● TASK DIRECTIONS: Answer with one number only: how many lines in this material contain the word "stroke"?

● SUPPLIED RECORDS:
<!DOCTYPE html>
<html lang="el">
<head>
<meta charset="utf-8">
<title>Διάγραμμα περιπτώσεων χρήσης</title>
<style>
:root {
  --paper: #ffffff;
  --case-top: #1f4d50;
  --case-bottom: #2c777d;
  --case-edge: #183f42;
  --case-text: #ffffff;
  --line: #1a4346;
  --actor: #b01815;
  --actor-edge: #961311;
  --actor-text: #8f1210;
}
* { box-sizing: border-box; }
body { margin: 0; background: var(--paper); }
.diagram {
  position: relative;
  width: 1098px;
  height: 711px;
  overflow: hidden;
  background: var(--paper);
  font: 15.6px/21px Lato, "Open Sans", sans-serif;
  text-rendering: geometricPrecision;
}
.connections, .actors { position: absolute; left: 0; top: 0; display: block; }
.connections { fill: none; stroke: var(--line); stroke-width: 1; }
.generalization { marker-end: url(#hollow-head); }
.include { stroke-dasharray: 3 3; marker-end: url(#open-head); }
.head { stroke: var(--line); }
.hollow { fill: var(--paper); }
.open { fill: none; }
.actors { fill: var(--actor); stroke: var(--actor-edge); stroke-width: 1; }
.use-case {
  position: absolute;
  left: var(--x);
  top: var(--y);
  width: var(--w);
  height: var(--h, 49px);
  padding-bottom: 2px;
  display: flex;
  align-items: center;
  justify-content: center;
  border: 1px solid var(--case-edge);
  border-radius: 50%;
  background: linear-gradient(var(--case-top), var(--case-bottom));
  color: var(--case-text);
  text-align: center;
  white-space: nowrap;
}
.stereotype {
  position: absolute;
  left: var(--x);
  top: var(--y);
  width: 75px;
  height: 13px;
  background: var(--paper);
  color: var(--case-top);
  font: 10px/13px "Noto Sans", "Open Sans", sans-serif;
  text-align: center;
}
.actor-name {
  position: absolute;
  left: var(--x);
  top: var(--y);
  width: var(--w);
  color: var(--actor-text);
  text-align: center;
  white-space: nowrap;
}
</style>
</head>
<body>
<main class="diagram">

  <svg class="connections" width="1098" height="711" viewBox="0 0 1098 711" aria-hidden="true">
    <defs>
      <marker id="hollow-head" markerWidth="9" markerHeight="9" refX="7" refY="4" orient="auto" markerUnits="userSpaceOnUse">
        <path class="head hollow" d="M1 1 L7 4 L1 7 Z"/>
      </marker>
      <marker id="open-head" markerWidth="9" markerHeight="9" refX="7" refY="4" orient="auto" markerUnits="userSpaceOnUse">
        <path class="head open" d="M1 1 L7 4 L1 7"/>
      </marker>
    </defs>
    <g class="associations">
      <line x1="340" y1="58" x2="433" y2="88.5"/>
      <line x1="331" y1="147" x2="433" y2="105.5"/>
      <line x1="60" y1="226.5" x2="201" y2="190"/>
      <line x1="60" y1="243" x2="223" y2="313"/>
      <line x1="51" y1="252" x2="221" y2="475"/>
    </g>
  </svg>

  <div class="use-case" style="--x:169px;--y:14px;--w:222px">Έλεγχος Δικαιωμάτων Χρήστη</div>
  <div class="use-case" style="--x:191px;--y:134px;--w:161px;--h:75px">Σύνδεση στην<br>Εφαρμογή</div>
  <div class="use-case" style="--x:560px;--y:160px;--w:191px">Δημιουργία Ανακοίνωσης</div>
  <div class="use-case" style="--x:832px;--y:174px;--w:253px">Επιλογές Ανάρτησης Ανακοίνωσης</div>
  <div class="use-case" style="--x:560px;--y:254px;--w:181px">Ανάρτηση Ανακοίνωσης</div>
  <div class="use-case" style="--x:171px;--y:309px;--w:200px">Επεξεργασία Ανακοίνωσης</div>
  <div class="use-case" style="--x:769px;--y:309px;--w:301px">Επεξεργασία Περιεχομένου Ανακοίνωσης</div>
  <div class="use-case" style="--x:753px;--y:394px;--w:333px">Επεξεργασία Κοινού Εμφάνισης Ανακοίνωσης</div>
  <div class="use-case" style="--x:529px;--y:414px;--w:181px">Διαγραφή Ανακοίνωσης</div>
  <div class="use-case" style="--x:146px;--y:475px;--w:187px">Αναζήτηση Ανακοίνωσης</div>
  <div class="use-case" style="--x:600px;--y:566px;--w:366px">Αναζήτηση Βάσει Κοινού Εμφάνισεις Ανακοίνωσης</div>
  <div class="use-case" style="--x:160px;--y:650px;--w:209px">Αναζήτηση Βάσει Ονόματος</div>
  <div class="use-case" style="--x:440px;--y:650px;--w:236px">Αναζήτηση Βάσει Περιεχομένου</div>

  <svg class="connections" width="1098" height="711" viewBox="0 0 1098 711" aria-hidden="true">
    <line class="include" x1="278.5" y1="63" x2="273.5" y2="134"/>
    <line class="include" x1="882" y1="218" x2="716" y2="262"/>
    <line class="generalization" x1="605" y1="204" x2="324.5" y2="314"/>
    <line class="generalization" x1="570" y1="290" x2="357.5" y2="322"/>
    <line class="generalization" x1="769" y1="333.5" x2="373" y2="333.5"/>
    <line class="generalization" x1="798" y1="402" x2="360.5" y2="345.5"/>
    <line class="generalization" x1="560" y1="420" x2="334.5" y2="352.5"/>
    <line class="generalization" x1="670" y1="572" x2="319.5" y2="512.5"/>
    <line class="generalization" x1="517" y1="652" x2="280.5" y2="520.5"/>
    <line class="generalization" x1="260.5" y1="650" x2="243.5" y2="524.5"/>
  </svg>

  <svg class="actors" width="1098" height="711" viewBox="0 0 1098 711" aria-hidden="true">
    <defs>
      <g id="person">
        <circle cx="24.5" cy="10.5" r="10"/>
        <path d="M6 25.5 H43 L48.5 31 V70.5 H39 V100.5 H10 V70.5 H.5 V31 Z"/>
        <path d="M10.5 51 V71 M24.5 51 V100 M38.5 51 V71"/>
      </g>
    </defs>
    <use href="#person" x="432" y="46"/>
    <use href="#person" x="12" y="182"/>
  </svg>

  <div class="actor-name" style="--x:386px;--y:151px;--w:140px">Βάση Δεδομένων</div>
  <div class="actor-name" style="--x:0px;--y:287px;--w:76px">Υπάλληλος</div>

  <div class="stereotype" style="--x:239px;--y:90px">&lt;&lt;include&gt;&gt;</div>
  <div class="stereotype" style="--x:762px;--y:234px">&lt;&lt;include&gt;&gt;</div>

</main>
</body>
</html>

==

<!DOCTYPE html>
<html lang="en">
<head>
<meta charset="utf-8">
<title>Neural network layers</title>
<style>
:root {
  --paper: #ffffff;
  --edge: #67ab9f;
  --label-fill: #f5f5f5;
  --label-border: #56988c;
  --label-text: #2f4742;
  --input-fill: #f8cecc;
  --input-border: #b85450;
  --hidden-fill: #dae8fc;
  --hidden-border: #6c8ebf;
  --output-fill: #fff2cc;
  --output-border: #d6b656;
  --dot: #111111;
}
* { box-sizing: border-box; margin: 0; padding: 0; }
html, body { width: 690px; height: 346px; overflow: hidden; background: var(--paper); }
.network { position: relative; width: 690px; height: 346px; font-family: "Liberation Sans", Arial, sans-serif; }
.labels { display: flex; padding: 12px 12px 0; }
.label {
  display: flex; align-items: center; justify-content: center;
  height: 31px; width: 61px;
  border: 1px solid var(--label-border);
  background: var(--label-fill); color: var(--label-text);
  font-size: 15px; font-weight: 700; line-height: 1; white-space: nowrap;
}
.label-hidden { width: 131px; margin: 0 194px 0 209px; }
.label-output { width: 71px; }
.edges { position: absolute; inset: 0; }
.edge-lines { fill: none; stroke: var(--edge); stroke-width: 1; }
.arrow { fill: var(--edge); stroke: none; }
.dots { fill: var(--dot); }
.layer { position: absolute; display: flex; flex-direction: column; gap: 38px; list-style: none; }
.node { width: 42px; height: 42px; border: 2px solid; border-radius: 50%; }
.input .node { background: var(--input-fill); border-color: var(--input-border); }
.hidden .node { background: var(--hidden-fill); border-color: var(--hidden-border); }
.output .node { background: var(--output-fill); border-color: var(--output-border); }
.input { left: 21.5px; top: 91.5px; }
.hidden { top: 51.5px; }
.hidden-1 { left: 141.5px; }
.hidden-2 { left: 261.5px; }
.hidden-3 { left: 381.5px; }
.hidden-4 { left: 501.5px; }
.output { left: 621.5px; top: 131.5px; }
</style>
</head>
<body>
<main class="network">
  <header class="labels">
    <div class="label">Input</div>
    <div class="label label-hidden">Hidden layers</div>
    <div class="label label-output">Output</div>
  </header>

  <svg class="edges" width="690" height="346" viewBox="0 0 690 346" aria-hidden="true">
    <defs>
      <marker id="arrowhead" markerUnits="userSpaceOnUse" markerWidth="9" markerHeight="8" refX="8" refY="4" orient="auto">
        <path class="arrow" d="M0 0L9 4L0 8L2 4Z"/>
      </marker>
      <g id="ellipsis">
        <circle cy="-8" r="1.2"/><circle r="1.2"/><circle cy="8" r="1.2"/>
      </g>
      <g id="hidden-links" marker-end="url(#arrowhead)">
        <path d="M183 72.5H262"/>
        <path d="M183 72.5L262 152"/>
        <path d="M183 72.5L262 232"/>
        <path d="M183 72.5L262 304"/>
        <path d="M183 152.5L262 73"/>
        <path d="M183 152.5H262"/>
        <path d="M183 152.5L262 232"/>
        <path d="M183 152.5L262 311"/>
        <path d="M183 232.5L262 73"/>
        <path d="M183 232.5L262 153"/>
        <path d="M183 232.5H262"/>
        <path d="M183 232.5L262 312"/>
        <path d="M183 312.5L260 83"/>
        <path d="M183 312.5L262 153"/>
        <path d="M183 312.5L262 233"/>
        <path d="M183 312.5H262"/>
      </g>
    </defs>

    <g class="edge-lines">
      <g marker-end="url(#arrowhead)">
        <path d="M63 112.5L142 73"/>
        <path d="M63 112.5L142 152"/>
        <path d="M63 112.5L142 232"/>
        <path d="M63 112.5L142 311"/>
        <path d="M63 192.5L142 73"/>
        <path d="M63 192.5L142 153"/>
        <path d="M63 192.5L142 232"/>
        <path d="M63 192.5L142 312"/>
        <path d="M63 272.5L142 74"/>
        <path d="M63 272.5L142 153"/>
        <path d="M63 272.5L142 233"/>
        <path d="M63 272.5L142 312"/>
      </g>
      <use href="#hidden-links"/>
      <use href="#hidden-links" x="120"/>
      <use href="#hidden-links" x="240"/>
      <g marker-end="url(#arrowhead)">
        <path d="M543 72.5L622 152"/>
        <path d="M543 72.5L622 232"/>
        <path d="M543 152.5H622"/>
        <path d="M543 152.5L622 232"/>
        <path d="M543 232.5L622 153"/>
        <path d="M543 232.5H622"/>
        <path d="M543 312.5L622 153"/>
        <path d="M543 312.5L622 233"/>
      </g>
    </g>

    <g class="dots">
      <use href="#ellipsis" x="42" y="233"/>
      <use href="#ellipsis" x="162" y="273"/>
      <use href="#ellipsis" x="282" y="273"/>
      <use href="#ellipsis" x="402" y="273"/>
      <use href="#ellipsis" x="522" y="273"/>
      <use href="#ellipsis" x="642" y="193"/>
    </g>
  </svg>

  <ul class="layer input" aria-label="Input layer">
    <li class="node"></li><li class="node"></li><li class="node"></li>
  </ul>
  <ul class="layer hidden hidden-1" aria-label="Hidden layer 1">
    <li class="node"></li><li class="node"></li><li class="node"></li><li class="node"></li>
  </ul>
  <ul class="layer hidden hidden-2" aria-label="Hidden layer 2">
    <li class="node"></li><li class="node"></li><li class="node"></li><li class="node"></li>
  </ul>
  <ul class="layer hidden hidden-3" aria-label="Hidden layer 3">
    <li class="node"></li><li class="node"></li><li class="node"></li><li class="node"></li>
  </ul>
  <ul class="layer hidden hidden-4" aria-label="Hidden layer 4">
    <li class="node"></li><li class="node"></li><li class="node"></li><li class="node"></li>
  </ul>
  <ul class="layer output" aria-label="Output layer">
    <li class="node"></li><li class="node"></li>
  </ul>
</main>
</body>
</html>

● RESULT BELOW: 6